Input data:

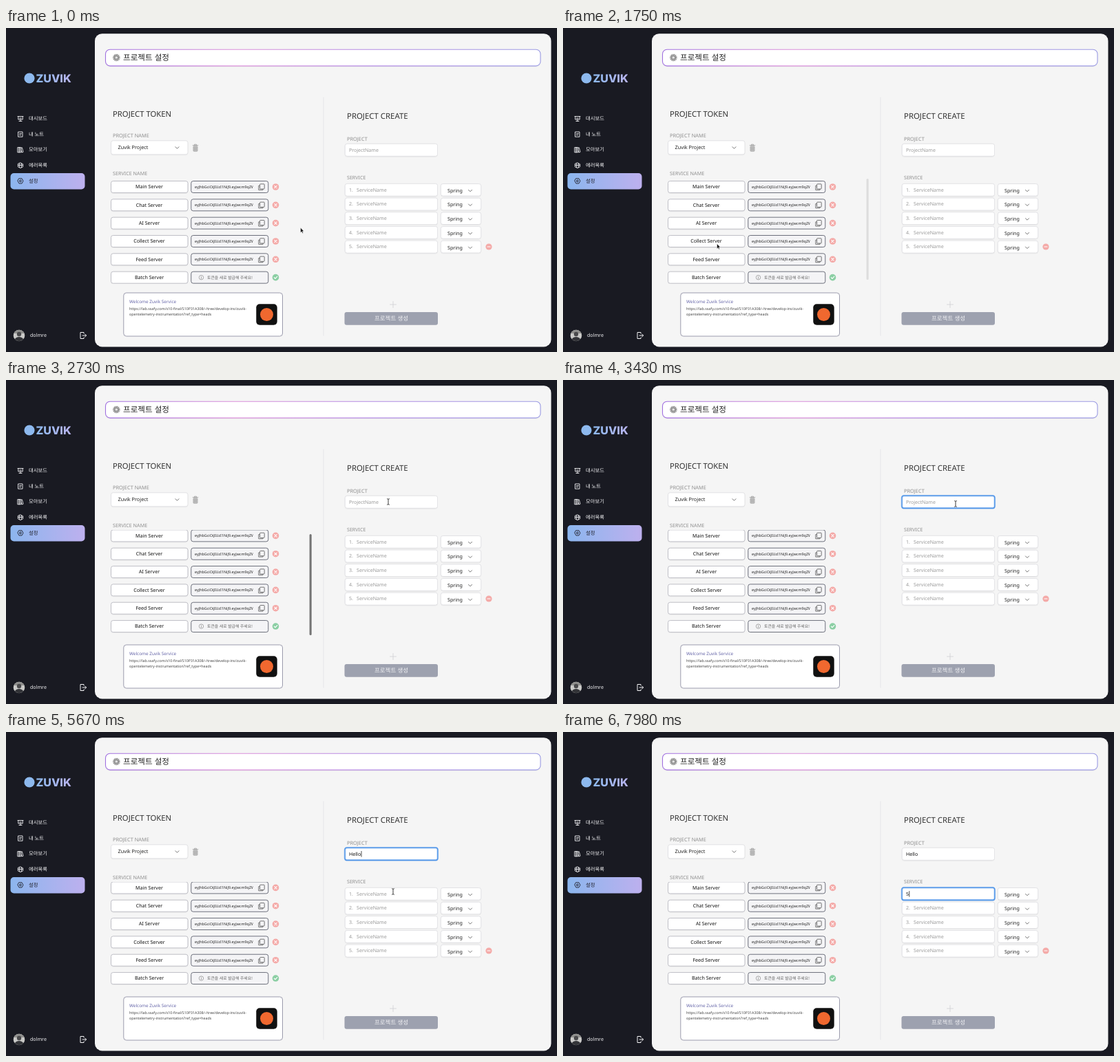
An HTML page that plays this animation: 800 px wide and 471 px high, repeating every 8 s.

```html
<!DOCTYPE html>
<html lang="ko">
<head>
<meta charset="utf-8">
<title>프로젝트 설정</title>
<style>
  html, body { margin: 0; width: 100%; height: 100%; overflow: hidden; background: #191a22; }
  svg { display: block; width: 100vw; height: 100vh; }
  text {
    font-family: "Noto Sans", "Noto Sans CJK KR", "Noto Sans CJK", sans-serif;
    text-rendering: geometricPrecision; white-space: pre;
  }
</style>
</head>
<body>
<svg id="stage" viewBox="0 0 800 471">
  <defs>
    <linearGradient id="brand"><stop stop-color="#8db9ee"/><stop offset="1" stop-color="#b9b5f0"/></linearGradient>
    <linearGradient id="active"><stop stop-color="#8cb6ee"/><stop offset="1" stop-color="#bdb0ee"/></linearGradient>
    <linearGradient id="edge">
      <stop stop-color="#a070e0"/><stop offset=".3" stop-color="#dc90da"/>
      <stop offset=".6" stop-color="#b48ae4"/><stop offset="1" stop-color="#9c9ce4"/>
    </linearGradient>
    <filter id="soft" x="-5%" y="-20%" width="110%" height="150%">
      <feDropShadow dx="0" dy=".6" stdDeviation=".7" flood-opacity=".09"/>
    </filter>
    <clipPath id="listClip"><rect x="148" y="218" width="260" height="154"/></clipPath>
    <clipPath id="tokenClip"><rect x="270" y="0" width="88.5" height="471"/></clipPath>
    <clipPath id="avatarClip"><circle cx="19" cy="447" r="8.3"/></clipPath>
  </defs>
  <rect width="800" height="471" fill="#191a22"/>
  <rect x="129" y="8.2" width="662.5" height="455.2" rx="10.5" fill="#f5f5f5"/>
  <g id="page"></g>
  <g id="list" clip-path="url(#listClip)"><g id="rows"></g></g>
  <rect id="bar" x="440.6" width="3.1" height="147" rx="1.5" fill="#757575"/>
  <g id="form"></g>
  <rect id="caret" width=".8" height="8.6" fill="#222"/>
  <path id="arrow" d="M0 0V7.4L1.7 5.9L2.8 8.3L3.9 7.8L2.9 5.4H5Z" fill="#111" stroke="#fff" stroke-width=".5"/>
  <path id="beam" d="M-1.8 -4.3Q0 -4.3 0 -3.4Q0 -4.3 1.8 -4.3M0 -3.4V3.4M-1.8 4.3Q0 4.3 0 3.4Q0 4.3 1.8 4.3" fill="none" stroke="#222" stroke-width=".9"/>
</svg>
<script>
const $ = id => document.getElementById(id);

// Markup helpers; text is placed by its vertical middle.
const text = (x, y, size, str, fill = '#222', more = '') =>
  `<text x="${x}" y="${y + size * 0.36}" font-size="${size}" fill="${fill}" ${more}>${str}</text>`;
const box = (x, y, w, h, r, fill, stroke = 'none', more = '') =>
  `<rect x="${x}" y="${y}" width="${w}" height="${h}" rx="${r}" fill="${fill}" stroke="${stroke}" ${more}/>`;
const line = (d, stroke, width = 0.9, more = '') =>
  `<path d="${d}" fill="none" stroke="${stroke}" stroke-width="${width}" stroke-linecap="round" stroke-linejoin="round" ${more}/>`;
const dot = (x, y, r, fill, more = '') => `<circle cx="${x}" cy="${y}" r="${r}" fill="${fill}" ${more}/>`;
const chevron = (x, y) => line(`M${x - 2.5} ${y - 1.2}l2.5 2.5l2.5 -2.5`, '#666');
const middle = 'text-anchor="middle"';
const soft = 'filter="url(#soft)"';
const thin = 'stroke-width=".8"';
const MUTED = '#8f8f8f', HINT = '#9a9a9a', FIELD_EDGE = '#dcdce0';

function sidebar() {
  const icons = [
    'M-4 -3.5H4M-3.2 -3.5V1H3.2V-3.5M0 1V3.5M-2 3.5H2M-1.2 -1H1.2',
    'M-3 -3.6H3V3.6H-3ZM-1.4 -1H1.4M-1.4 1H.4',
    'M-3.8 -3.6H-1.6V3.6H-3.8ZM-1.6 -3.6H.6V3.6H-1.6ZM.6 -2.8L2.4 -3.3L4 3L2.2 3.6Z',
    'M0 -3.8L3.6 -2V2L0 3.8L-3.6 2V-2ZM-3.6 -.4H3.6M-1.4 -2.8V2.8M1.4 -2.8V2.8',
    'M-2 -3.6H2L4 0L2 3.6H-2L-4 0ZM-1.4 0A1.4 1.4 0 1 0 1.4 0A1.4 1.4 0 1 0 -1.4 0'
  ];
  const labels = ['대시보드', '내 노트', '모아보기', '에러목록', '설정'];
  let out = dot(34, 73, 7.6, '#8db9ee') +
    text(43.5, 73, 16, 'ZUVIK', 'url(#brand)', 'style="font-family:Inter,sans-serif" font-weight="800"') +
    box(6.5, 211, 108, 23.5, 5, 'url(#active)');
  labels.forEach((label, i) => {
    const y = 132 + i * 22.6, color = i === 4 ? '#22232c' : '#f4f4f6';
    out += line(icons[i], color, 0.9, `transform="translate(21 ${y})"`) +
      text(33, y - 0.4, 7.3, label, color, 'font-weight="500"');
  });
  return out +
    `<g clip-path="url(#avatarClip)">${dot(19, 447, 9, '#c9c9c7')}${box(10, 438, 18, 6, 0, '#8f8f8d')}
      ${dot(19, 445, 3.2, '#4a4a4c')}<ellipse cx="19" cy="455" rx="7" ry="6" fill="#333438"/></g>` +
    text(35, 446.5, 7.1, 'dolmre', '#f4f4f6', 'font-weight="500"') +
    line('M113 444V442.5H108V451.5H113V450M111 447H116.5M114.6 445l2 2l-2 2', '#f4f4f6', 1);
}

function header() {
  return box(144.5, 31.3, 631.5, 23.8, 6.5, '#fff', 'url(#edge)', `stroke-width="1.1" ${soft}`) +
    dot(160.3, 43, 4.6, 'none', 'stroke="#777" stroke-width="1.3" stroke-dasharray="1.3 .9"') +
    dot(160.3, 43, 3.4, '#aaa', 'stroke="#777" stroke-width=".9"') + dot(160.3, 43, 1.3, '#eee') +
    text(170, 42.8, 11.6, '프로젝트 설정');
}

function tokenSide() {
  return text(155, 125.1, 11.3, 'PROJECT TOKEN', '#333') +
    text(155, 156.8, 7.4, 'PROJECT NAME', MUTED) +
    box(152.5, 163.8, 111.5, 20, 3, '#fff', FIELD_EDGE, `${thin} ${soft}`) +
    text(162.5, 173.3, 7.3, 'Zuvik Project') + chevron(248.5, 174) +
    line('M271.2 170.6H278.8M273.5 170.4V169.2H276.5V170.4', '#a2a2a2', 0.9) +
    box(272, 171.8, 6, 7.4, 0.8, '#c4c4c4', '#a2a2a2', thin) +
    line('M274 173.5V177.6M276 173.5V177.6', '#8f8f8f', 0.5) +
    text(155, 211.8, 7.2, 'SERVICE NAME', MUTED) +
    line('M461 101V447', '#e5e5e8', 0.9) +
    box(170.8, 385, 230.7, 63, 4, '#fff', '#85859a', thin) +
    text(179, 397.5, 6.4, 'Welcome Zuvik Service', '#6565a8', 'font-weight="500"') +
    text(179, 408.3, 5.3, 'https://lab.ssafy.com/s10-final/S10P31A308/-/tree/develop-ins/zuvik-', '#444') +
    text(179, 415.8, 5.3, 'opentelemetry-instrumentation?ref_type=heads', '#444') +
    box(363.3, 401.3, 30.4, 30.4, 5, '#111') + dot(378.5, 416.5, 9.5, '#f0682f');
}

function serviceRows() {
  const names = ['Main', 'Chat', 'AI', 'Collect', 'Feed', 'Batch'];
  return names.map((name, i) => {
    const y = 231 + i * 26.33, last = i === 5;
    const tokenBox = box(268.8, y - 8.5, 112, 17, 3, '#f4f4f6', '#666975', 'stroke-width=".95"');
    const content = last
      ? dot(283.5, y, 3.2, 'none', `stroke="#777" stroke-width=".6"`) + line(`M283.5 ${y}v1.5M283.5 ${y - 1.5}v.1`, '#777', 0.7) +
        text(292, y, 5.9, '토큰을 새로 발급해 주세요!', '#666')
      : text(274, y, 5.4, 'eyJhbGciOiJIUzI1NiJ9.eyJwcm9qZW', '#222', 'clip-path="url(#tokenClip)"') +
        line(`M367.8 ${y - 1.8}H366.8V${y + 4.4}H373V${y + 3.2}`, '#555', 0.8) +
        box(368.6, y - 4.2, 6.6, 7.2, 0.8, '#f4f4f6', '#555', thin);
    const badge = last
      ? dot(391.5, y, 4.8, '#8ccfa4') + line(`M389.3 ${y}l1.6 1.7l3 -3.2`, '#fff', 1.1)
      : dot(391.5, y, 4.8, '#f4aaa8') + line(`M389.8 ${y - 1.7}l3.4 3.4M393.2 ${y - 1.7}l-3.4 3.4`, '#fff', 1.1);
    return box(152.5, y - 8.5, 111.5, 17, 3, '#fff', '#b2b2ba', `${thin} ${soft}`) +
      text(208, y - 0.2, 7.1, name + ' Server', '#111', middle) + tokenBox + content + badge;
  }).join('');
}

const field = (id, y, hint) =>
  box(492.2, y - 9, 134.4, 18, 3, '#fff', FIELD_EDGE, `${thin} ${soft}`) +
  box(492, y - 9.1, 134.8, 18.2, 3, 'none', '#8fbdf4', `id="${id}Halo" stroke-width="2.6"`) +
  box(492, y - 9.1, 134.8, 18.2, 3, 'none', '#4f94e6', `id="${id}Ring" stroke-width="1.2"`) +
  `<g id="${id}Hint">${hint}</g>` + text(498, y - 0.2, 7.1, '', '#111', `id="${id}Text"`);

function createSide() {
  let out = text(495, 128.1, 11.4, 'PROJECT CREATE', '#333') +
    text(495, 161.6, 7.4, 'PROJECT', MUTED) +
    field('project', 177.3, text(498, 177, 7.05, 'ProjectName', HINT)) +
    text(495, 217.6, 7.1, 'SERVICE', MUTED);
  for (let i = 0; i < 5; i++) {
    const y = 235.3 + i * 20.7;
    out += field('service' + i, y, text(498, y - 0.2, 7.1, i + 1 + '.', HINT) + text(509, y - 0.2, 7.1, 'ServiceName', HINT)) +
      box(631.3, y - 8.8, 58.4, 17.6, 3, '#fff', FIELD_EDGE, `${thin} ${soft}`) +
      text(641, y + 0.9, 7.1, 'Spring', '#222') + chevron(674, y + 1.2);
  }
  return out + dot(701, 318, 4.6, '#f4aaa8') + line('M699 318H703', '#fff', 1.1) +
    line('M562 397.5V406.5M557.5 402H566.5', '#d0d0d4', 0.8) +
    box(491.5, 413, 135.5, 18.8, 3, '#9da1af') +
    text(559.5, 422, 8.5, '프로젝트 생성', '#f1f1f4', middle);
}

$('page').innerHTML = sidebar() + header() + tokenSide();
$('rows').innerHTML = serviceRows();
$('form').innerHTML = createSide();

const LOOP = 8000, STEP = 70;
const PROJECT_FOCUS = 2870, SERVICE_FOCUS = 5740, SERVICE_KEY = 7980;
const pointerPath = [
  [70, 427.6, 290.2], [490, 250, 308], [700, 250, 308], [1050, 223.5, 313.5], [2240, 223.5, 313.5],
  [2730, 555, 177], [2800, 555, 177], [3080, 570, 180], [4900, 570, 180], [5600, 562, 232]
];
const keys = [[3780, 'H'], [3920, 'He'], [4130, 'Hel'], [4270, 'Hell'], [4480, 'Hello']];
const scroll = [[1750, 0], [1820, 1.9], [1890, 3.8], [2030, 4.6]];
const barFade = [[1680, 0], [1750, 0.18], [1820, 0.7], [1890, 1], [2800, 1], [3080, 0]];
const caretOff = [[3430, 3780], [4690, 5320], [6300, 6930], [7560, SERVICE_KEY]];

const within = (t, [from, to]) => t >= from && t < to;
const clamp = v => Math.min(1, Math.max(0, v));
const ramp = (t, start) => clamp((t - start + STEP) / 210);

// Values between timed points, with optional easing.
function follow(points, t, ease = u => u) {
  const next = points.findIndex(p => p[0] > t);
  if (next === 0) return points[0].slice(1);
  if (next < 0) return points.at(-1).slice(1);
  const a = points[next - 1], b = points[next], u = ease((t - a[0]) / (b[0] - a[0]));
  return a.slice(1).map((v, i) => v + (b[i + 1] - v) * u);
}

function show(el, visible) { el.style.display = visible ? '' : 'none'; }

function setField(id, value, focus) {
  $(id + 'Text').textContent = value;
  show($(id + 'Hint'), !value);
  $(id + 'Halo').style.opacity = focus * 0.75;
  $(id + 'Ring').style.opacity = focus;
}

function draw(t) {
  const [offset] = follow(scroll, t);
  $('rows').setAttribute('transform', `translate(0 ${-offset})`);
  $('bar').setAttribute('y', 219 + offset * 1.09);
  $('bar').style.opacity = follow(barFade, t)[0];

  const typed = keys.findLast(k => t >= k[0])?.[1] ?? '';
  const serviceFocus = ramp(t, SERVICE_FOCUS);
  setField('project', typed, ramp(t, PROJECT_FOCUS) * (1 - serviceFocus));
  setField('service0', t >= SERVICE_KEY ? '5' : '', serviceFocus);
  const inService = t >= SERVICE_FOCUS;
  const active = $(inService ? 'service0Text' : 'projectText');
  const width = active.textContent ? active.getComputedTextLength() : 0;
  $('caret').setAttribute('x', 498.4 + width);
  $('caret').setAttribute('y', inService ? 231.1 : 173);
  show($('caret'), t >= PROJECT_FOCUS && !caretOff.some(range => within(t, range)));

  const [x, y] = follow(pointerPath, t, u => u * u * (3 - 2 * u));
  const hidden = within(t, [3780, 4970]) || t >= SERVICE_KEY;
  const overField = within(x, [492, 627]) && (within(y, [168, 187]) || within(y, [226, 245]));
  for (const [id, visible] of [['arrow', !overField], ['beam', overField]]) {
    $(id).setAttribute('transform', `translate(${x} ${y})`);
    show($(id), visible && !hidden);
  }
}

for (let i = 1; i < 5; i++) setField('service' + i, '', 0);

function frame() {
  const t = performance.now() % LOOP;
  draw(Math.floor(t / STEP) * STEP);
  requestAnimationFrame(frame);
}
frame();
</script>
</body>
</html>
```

Task: In the listing above, find each line containing "next" and copy it.

Result of this exercise:
  const next = points.findIndex(p => p[0] > t);
  if (next === 0) return points[0].slice(1);
  if (next < 0) return points.at(-1).slice(1);
  const a = points[next - 1], b = points[next], u = ease((t - a[0]) / (b[0] - a[0]));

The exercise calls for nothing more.